Health professionals are trained to give opinions. It’s what we do every day in caring for our patients and leading our teams. Sometimes, however, it’s better not to give an opinion – or at least sit on it for a while.
Admittedly this is not always easy to combine with busy clinics, fast-paced lifestyles, opinion-based social media and rapid news cycles.
Nobel Prize winner Daniel Kahneman described two ways of thinking in his well-known book ‘Thinking, Fast and Slow’.
The first method, which he called system one, is fast, intuitive, runs automatically and cannot be switched off. It generates first impressions and intuitions based on experience. It is however subject to errors and biases and is poor at performing statistical estimates.
The second way of thinking, referred to as system two, takes more conscious effort and time. It is normally in low-effort mode but when system one runs into difficulty, system two will be engaged.
The two systems can work effectively together, as long as we are aware that our first guess, based on system one thinking, may not always be right and that we need to verify it by applying more analytical system two thinking.
The challenge, as I see it is, to have an opinion and an open mind at the same time.
This is an edited version of an article originally published onNewsGP.
Richard Branson said we should put our resolutions in black and white, because that helps us stick to it. Just in case he is right, I wrote down 3 professional & personal resolutions for the new year.
1. Learn a new skill

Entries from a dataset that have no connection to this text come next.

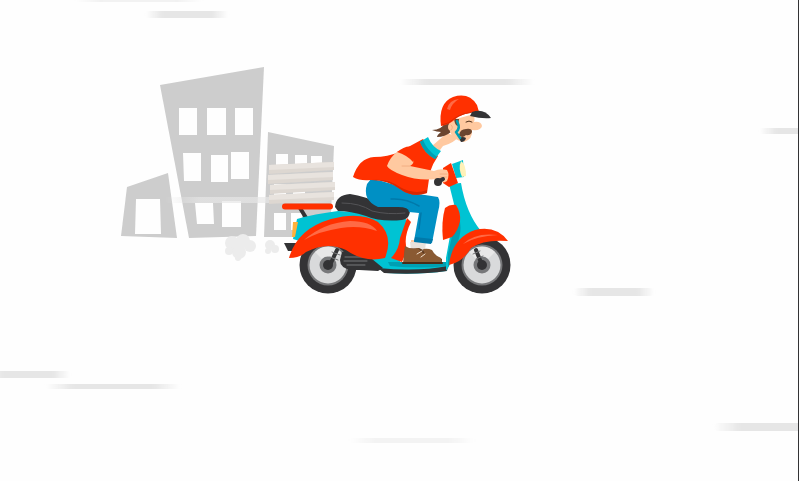
<!DOCTYPE html>
<html lang="en">
<head>
<meta charset="utf-8">
<title>Scooter delivery</title>
<style>
:root {
  --paper: #fefefe;
  --city: #cdcdcd;
  --streak: #e6e6e6;
  --smoke: #ececec;
  --red: #ff3000;
  --red-light: #ff6a45;
  --red-dark: #d92800;
  --teal: #00c3d3;
  --teal-dark: #009fb2;
  --jeans: #0090c4;
  --jeans-dark: #0079aa;
  --skin: #ffc9a0;
  --skin-dark: #f2ae82;
  --hair: #6b4630;
  --shoe: #8a5a33;
  --shoe-dark: #5f3b20;
  --black: #333335;
  --grey: #77787a;
  --rim: #d9dadb;
}
html, body { margin: 0; height: 100%; overflow: hidden; background: var(--paper); }
svg { display: block; width: 799px; height: 481px; }
.paper { fill: var(--paper); }
.city { fill: var(--city); }
.window { fill: var(--paper); }
.streak { fill: url(#streak-fade); }
.smoke { fill: var(--smoke); }
.red { fill: var(--red); }
.red-light { fill: var(--red-light); }
.red-dark { fill: var(--red-dark); }
.teal { fill: var(--teal); }
.teal-dark { fill: var(--teal-dark); }
.jeans { fill: var(--jeans); }
.jeans-dark { fill: var(--jeans-dark); }
.skin { fill: var(--skin); }
.skin-dark { fill: var(--skin-dark); }
.hair { fill: var(--hair); }
.shoe { fill: var(--shoe); }
.shoe-dark { fill: var(--shoe-dark); }
.black { fill: var(--black); }
.grey { fill: var(--grey); }
.rim { fill: var(--rim); }
.line { fill: none; stroke-linecap: round; stroke-linejoin: round; }
.line-black { stroke: var(--black); }
.line-grey { stroke: var(--grey); }
.line-skin { stroke: var(--skin-dark); }
</style>
</head>
<body>
<svg viewBox="0 0 799 481" role="img" aria-label="A courier with a moustache leans forward on a red and teal scooter, riding past grey buildings">
  <defs>
    <linearGradient id="streak-fade">
      <stop offset="0" stop-color="#e6e6e6" stop-opacity="0"/>
      <stop offset=".2" stop-color="#e6e6e6"/>
      <stop offset=".8" stop-color="#e6e6e6"/>
      <stop offset="1" stop-color="#e6e6e6" stop-opacity="0"/>
    </linearGradient>
    <filter id="soften" x="-5%" y="-50%" width="110%" height="200%">
      <feGaussianBlur stdDeviation="1.5 .5"/>
    </filter>
    <g id="wheel">
      <circle class="black" r="28.5"/>
      <circle class="grey" r="20.5"/>
      <circle class="rim" r="18.5"/>
      <path d="M-13-13A18.500 18.500 0 0 1 13-13L0 0Z" fill="#e8e8e8"/>
      <circle class="grey" r="8.500"/>
      <circle class="black" r="5"/>
    </g>
    <g id="box">
      <path d="M0 1 65-2V6L0 10Z" fill="#ddd7d1"/>
      <path d="M0 1 65-2V3L0 6Z" fill="#e8e3de"/>
    </g>
  </defs>

  <rect class="paper" width="799" height="481"/>

  <g id="speed-streaks" filter="url(#soften)">
    <rect class="streak" x="76" y="-3" width="126" height="5" rx="2" opacity=".5"/>
    <rect class="streak" x="146" y="11" width="82" height="7" rx="3"/>
    <rect class="streak" x="400" y="79" width="134" height="6" rx="3"/>
    <rect class="streak" x="760" y="128" width="80" height="6" rx="3"/>
    <rect class="streak" x="574" y="288" width="80" height="8" rx="4"/>
    <rect class="streak" x="-14" y="371" width="84" height="7" rx="3"/>
    <rect class="streak" x="46" y="384" width="134" height="5" rx="2"/>
    <rect class="streak" x="714" y="423" width="130" height="8" rx="4"/>
    <rect class="streak" x="350" y="438" width="124" height="5" rx="2" opacity=".45"/>
  </g>

  <g id="buildings">
    <path class="city" d="M127 187 168 173 177 238 121 236Z"/>
    <path class="window" d="M136 199H160L161 234H135Z"/>
    <path class="city" d="M160 85 264 67 256 236 189 238Z"/>
    <g class="window">
      <path d="M179 108H197V135H179ZM207 108H226V135H207ZM235 108H253V135H235Z"/>
      <path d="M183 153H201V181H184ZM211 155H228V182H211ZM231 152H249V179H231Z"/>
      <path d="M195 203H213L214 224H197ZM222 201H241V227H222Z"/>
    </g>
    <path class="city" d="M268 132 334 146 330 237 264 237Z"/>
    <g class="window">
      <path d="M276 154H288V168H276ZM295 155H307V168H295ZM311 156H322V168H311Z"/>
      <path d="M274 184H286V200H274ZM293 184H305V200H293Z"/>
      <path d="M274 213H286V230H274ZM291 213H302V230H291Z"/>
    </g>
  </g>

  <rect class="streak" x="165" y="197" width="180" height="6" rx="3" opacity=".7"/>

  <g id="exhaust" class="smoke">
    <circle cx="232" cy="243" r="7"/><circle cx="243" cy="241" r="7"/>
    <circle cx="250" cy="246" r="6"/><circle cx="239" cy="252" r="7"/>
    <circle cx="229" cy="251" r="4"/><circle cx="238" cy="258" r="3"/>
    <circle cx="270" cy="245" r="5"/><circle cx="275" cy="249" r="4"/>
    <circle cx="268" cy="251" r="3"/>
  </g>

  <g id="pizza-boxes">
    <use href="#box" x="269" y="194"/>
    <use href="#box" x="270" y="184"/>
    <use href="#box" x="268" y="174"/>
    <use href="#box" x="269" y="164"/>
  </g>

  <g id="scooter-back">
    <path class="line line-black" d="M300 208 308 221" stroke-width="4"/>
    <rect class="red" x="282" y="203.500" width="51" height="6" rx="3"/>
    <path class="black" d="M284 243H304L300 251H288Z"/>
    <path class="teal" d="M297 219Q314 214 338 211L404 215Q410 225 404 238L400 262H450L446 271Q420 275 386 273L368 262 293 239Z"/>
    <path class="teal-dark" d="M388 262H447V266Q420 269 390 266Z"/>
    <path d="M293 222H298L295 237H292Z" fill="#ffb13b"/>
    <path class="black" d="M378 268Q418 272 448 266L447 271Q418 275 384 273Z"/>
    <path class="black" d="M334 254H366L383 268 378 271 341 269Z"/>
    <use href="#wheel" x="328" y="265"/>
    <path class="line line-black" d="M337 250 330 265" stroke-width="4"/>
    <path class="line line-grey" d="M332 252 340 255M330 257 338 260" stroke-width="1"/>
    <path class="black" d="M342 252H367Q374 260 364 270H351Q340 268 340 260Z"/>
    <path class="line line-grey" d="M345 257H366M344 261H367M347 265H365" stroke-width="1"/>
    <path class="red" d="M289 258Q297 229 331 219Q360 211 378 222Q394 236 385 258Q364 263 346 250Q327 241 306 252Q300 258 289 258Z"/>
    <path class="red-light" d="M304 240Q323 223 350 221Q371 221 377 231Q360 225 341 228Q320 231 304 240Z"/>
    <path class="red" d="M391 258Q399 250 400 238L407 218 411 222Q403 238 407 250L402 262Z"/>
    <path class="black" d="M335 207Q336 195 350 194Q366 196 378 204Q394 207 410 207Q411 219 402 220Q380 222 366 216Q350 211 338 211Z"/>
    <path class="line" d="M342 203Q360 203 372 211Q388 215 405 213" stroke="#545457" stroke-width="1"/>
  </g>

  <g id="rider-legs">
    <path class="skin" d="M411 240H425V250H411Z"/>
    <path d="M410 242H426L425 250H411Z" fill="#e8e2dc"/>
    <path class="jeans" d="M371 179Q392 182 412 193L438 197Q441 202 438 212L432 243 414 241 419 213 409 212Q409 207 398 207H378Q362 200 367 184Z"/>
    <path class="line" d="M391 199Q406 198 419 206M421 213 419 229" stroke="#0079aa" stroke-width="1.500"/>
    <path class="jeans-dark" d="M415 237 433 239 431 244 414 242Z"/>
    <path class="shoe-dark" d="M405 248Q412 249 419 248L442 259V264H404Z"/>
    <path class="shoe" d="M405 246Q411 250 418 248Q423 255 433 258L434 263H403Z"/>
    <path class="shoe" d="M423 249Q428 248 432 250Q435 256 441 258L442 263H428Z"/>
    <path class="line" d="M403 263H442" stroke="#4a2d18" stroke-width="2"/>
    <path class="line" d="M417 254 422 251M421 257 425 254" stroke="#f1dfcd" stroke-width="1"/>
  </g>

  <g id="scooter-front">
    <path class="teal" d="M449 184 461 183Q466 213 481 231L460 248 446 271V258L450 236 458 220Z"/>
    <path class="teal-dark" d="M458 214Q464 230 456 246L448 268V254L452 236Z"/>
    <path class="red" d="M445 208Q450 204 456 205Q461 213 460 221Q458 231 452 237L443 240Q441 222 445 208Z"/>
    <use href="#wheel" x="482" y="265"/>
    <path class="line line-black" d="M476 250 482 265" stroke-width="4"/>
    <path class="line line-grey" d="M473 254 480 251M476 259 483 256" stroke-width="1"/>
    <path class="red" d="M449 265Q452 238 475 230Q496 225 508 241Q484 239 471 248Q463 262 449 265Z"/>
    <path class="red-light" d="M463 244Q475 232 498 235Q476 236 463 244Z"/>
    <path class="teal" d="M452 164 463 160 464 177 456 178Z"/>
    <path d="M461 161Q466 164 466 176L462 177Q458 168 461 161Z" fill="#fff1b8"/>
    <path class="red" d="M443 168 451 163 458 183 449 187 443 183Z"/>
  </g>

  <g id="rider-body">
    <path class="skin" d="M432 146 447 133 458 137Q454 143 443 146L437 154Z"/>
    <path class="red" d="M353 177Q359 158 374 157Q388 157 399 152L423 139 438 156Q433 163 430 172L427 193Q412 198 400 189Q388 179 370 180Q360 181 353 177Z"/>
    <path class="red-dark" d="M371 180Q388 178 400 187Q414 195 427 190V193Q412 198 400 189Q388 180 371 180Z"/>
    <path class="teal" d="M420 142 428 137Q432 147 441 151L435 159Q424 153 420 142Z"/>
    <path class="teal-dark" d="M420 142 423 140Q427 150 437 157L435 159Q424 153 420 142Z"/>
    <g id="arm">
      <path class="skin" d="M398 151 413 158Q415 163 410 166L434 171Q440 168 447 170Q450 175 447 181Q441 185 436 179Q418 181 402 175Q389 170 387 166Q390 157 398 151Z"/>
      <path class="red" d="M397 152Q409 142 419 150L413 162Q407 155 397 152Z"/>
      <path class="line line-skin" d="M402 166 410 166M440 174H447M440 177H447" stroke-width="1"/>
      <path class="line line-black" d="M438 182 443 179" stroke-width="4"/>
      <circle class="black" cx="438" cy="182" r="4"/>
    </g>
  </g>

  <g id="rider-head">
    <path class="hair" d="M445 122Q442 130 432 130Q437 132 441 132Q437 135 437 137Q445 137 451 132L456 121Z"/>
    <path class="skin" d="M449 121 474 114Q475 120 474 122Q481 121 482 126Q481 131 472 130Q473 139 464 142Q453 140 450 132Z"/>
    <circle class="skin" cx="452" cy="127" r="4"/>
    <path class="line line-skin" d="M451 125Q454 127 451 130" stroke-width="1"/>
    <path class="hair" d="M454 119H459L458 126Q455 126 454 119Z"/>
    <path class="line" d="M466 122Q469 120 472 122" stroke="#4a2d18" stroke-width="1"/>
    <path class="hair" d="M459 135Q460 129 466 129Q472 128 472 132Q470 136 466 135Q462 139 459 135Z"/>
    <path class="black" d="M459 138Q463 136 466 138Q465 142 461 142Z"/>
    <path class="line" d="M457 121Q461 129 456 132L460 138" stroke="#009fb2" stroke-width="2.500"/>
    <path class="red" d="M441 126Q438 103 453 97Q469 92 477 105L479 112Q462 112 453 121Q448 125 441 126Z"/>
    <path class="red-light" d="M447 109Q449 100 459 99Q452 103 450 110Z"/>
    <path class="line" d="M442 125Q449 124 455 118Q464 112 478 112" stroke="#d92800" stroke-width="1"/>
    <path class="black" d="M472 112Q484 108 491 118Q482 119 470 116Z"/>
  </g>

  <rect id="right-border" class="black" x="798" width="1" height="481"/>
</svg>
</body>
</html>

Rightly or wrongly, one of my fears is deskilling – at a personal level, but also at a macro level as a profession. As Dr Margaret McCartney wrote in the BMJ, the enterprise to streamline medicine by outsourcing certain tasks to protocol-driven non-doctors, runs the risk of deskilling generalist doctors.
There are probably other reasons for losing our skills, such as policy changes and the costs of consumables and maintaining skills. But we can’t always blame others for everything, so I have decided to learn at least one new skill every year.
2. Change prescribing habits
I have made a conscious effort over the years to reduce unnecessary antibiotic prescriptions. I am doing the same with opioid analgesics for chronic non-cancer pain, in line with new RACGP guidelines.
In the case of antibiotic prescribing I had to overcome a few hurdles, such as the fear of not meeting my patients’ expectations or leaving a serious infection untreated.
Talking to colleagues was helpful and I found that – after a careful history, examination and explanation – most patients accept a ‘watch & wait’ approach, with appropriate safety netting.
There are parallels when it comes to prescribing opiates. After the GP17 Conference in Sydney I took the RACGP’s 12-point challenge to GPs (see image) and found that I am now spending more time talking with patients about the pros and cons of opioids.
Yes, it is easy to slip up, especially under time pressure and just before lunch or closing time. However, by perseverance the snail reached the ark. I find every small successful dose reduction or non-pharmacological intervention satisfactory. I hope this will be a drive to continue the conversations with patients.
3. Spend less time behind screens
Excessive screen time for children may be linked to several adverse health outcomes, so at home we use an app to limit the recreational time our children spend on their devices – making sure they have opportunities to learn, create and connect in the digital space. This sounds great but in reality it is a never-ending balancing act. It also made me realise that I may not be the best role model here.